Small-business owners who have borrowed from the Paycheck Protection Program program can now apply for loan forgiveness. But keep in mind that getting the balances erased may be easier said than done.
According to the Small Business Administration (SBA) the amount borrowed is intended to cover up to 8 weeks of wages, mortgage interest, and other expenses. The amount borrowed may be forgivable if at least 75% of the proceeds are used to cover payroll, while those that aren’t forgiven must be repaid in two years at a rate of 1%.
Federal agencies gave some clarity to PPP borrowers in the form of an 11-page forgiveness application. However, as tax professionals have expressed, the document still falls short. The information available includes step-by-step instructions for determining forgiveness eligibility and clarifications for small business owners struggling to rehire their employees or calculate their payroll expenses.
Treasury and the SBA addressed a few key concerns
For instance, accountants were worried about the fact that the eight-week period would begin upon the business owner’s receipt of the loan proceeds. This could create an administrative nightmare for borrowers who get their PPP funding smack in the middle of a pay period. To help with this issue, Treasury and the SBA are giving some businesses — those with biweekly or weekly payroll — a little flexibility in the form of an “alternative payroll covered period,” allowing business owners to start counting the eight-week clock on the first day of the first pay period after receiving the loan proceeds.
Treasury and the SBA also tried to address accountants’ concerns around how “full-time equivalent” employees are counted. The federal agencies allowed businesses to apply for the PPP based on the number of full and part-time workers, but forgiveness was to be determined based on “full-time equivalents” on staff, a term that accountants said was unclear.

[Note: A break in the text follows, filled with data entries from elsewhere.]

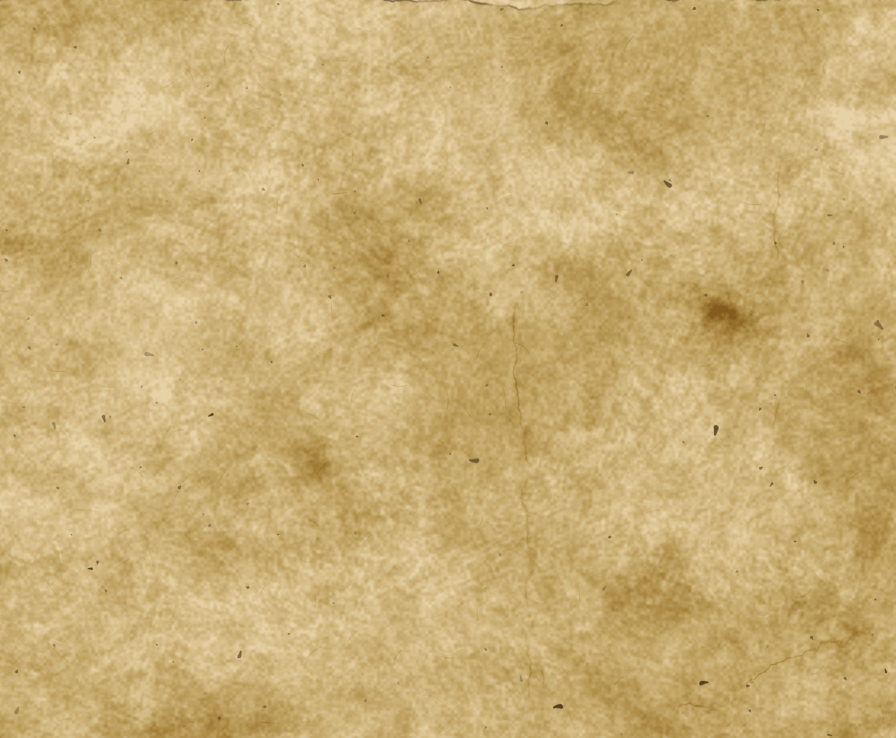
Reproduce this texture procedurally as a Shadertoy shader.

```glsl
// Aged parchment: cloudy ochre blotches, fine paper grain and matted fibres,
// scattered dark flecks, thin creases, brown stains and a torn top edge.
// Tone is summed from noise layers, then mapped from a dark to a light ochre.
#define DARK_OCHRE vec3(0.63, 0.49, 0.22)
#define LIGHT_OCHRE vec3(0.87, 0.78, 0.59)
#define INK vec3(0.24, 0.16, 0.05)
#define BASE_TONE 0.71
#define CLOUD_CONTRAST 0.95
#define MOTTLE_CONTRAST 0.50
#define GRAIN_CONTRAST 0.50
#define FIBRE_CONTRAST 0.22
#define STAIN_DEPTH 0.50
#define CREASE_DEPTH 0.42
#define FLECK_DEPTH 0.85

float hash(vec2 p) {
    vec3 q = fract(vec3(p.xyx) * 0.1031);
    q += dot(q, q.yzx + 33.33);
    return fract((q.x + q.y) * q.z);
}

float noise(vec2 p) {
    vec2 i = floor(p), f = fract(p);
    f = f * f * (3.0 - 2.0 * f);
    return mix(mix(hash(i), hash(i + vec2(1, 0)), f.x),
               mix(hash(i + vec2(0, 1)), hash(i + vec2(1, 1)), f.x), f.y);
}

mat2 turn(float a) { return mat2(cos(a), sin(a), -sin(a), cos(a)); }

// Fractal noise, centred on zero
float fbm(vec2 p) {
    float sum = 0.0, amp = 0.5;
    for (int i = 0; i < 6; i++) {
        sum += amp * (noise(p) - 0.5);
        p = turn(0.6) * p * 2.03 + 17.3;
        amp *= 0.56;
    }
    return sum;
}

// Bent strokes, one at most per cell; size holds half length and radius
float strokes(vec2 p, float cells, float chance, vec2 size, float bend, float seed) {
    float cover = 0.0, soft = 0.9 / iResolution.y;
    vec2 home = floor(p * cells);
    for (int y = -1; y <= 1; y++)
    for (int x = -1; x <= 1; x++) {
        vec2 id = home + vec2(x, y) + seed;
        if (hash(id) > chance) continue;
        vec2 jitter = vec2(hash(id + 31.7), hash(id + 57.1));
        vec2 q = turn(6.283 * hash(id + 11.9)) * (p - (id - seed + jitter) / cells);
        float scale = mix(0.35, 1.0, hash(id + 73.3));
        q.y += bend * (hash(id + 91.3) - 0.5) * q.x * q.x;
        float along = clamp(q.x / (size.x * scale), -1.0, 1.0);
        q.x -= along * size.x * scale;
        float radius = size.y * scale * (1.0 - 0.4 * along);
        float ink = 1.0 - smoothstep(-soft, soft, length(q) - radius);
        cover = max(cover, ink * mix(0.35, 1.0, hash(id + 43.7)));
    }
    return cover;
}

// Wandering crease from a to b: a broken hairline inside a soft shadow
float crease(vec2 p, vec2 a, vec2 b, float wander) {
    p += wander * vec2(fbm(p * 11.0), fbm(p * 11.0 + 40.0));
    vec2 d = b - a;
    float h = clamp(dot(p - a, d) / dot(d, d), 0.0, 1.0);
    float r = length(p - a - d * h);
    float fade = smoothstep(0.0, 0.15, h) * smoothstep(1.0, 0.8, h);
    float broken = smoothstep(0.2, 0.8, noise(p * 19.0 + 5.0));
    return fade * (broken * exp(-r * r / 3.5e-6) + 0.4 * noise(p * 30.0) * exp(-r / 0.012));
}

// Ragged round stain
float stain(vec2 p, vec2 centre, vec2 radius) {
    vec2 q = (p - centre) / radius;
    return exp(-dot(q, q)) * clamp(0.8 + 3.0 * fbm(p * 28.0), 0.0, 1.8);
}

void mainImage(out vec4 fragColor, in vec2 fragCoord) {
    vec2 p = fragCoord / iResolution.y;
    float right = iResolution.x / iResolution.y;

    // Clouds and finer mottling, with a paler band across the upper part
    vec2 warp = vec2(fbm(p * 8.0 + 3.0), fbm(p * 8.0 + 9.0));
    float tone = BASE_TONE + CLOUD_CONTRAST * fbm(p * vec2(6.0, 7.0) + warp + 21.0);
    tone += 0.13 * exp(-pow((p.y - 0.77) / 0.13, 2.0)) - 0.03;
    tone += MOTTLE_CONTRAST * fbm(p * 26.0 + 2.0 * warp + 50.0);
    tone -= 0.9 * max(fbm(p * 11.0 + 70.0) - 0.1, 0.0);

    // Grain and fibres matted in several fixed directions
    float grain = 0.6 * noise(p * 230.0) + 0.4 * noise(turn(0.5) * p * 120.0) - 0.5;
    tone += GRAIN_CONTRAST * grain;
    for (int i = 0; i < 4; i++) {
        vec2 mat = turn(0.35 + 0.78 * float(i)) * (p + 0.02 * warp) + float(i);
        float patches = smoothstep(0.3, 0.8, noise(p * 9.0 + 13.0 * float(i)));
        tone += FIBRE_CONTRAST * patches * (noise(mat * vec2(60.0, 200.0)) - 0.5);
    }
    tone -= 0.30 * strokes(p, 19.0, 0.4, vec2(0.013, 0.0007), 45.0, 5.0);
    tone += 0.18 * strokes(p, 17.0, 0.5, vec2(0.010, 0.0010), 45.0, 205.0);

    // Stains
    float stains = stain(p, vec2(0.99, 0.57), vec2(0.045, 0.035))
        + 0.5 * stain(p, vec2(0.99, 0.58), vec2(0.10, 0.09))
        + 0.5 * stain(p, vec2(0.43, 0.36), vec2(0.03, 0.05))
        + 0.6 * stain(p, vec2(0.27, 0.0), vec2(0.10, 0.04))
        + stain(p, vec2(right, 0.0), vec2(0.07, 0.06));
    tone -= STAIN_DEPTH * stains;

    // Creases
    float folds = crease(p, vec2(0.70, 0.60), vec2(0.72, 0.35), 0.05)
        + 0.7 * crease(p, vec2(0.71, 0.38), vec2(0.73, 0.02), 0.05)
        + crease(p, vec2(0.94, 0.84), vec2(0.99, 0.56), 0.06)
        + 0.6 * crease(p, vec2(1.06, 0.80), vec2(1.04, 0.38), 0.05)
        + crease(p, vec2(0.88, 0.0), vec2(1.28, 0.21), 0.09)
        + crease(p, vec2(-0.04, 0.28), vec2(0.09, 0.08), 0.05);
    tone -= CREASE_DEPTH * folds;

    // Torn top edge: pale lip above a brown rim
    float tear = 0.011 * smoothstep(0.13, 0.08, abs(p.x - 0.74)) + 0.02 * fbm(vec2(p.x * 22.0, 3.0)) - 0.004;
    float lip = p.y - 1.0 + tear;
    tone += 0.25 * smoothstep(0.0, 0.003, lip);
    float rim = exp(-lip * lip / 3e-6) * noise(p * 40.0);

    // Tone to colour, blue falling fastest in the darks
    tone = clamp(tone, -0.45, 1.15);
    vec3 ramp = vec3(tone, tone, tone > 0.0 ? pow(tone, 1.15) : 0.6 * tone);
    vec3 colour = mix(DARK_OCHRE, LIGHT_OCHRE, ramp);

    // Dark flecks: fine dots and larger splinters
    float flecks = 0.7 * strokes(p, 24.0, 0.2, vec2(0.0012, 0.0016), 0.0, 400.0);
    flecks = max(flecks, strokes(p, 8.0, 0.3, vec2(0.0058, 0.0030), 60.0, 600.0));
    colour = mix(colour, INK, clamp(max(FLECK_DEPTH * flecks, 0.6 * rim), 0.0, 1.0));
    fragColor = vec4(colour, 1.0);
}
```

The document partially answers how to calculate the full-time equivalents, but it is a complex calculation.
While the document provides some clarity, it also triggers a pile of new questions and additional complexity for business owners — especially if crunching numbers isn’t their specialty. It is expected to be further guidance from Treasury and the SBA on hashing out forgiveness. In the meantime, business owners ought to work closely with their accountants.
Entrepreneurs who took the loan should keep every document and a paper trail of how they used the loan proceeds, especially as guidance from federal authorities continues to evolve.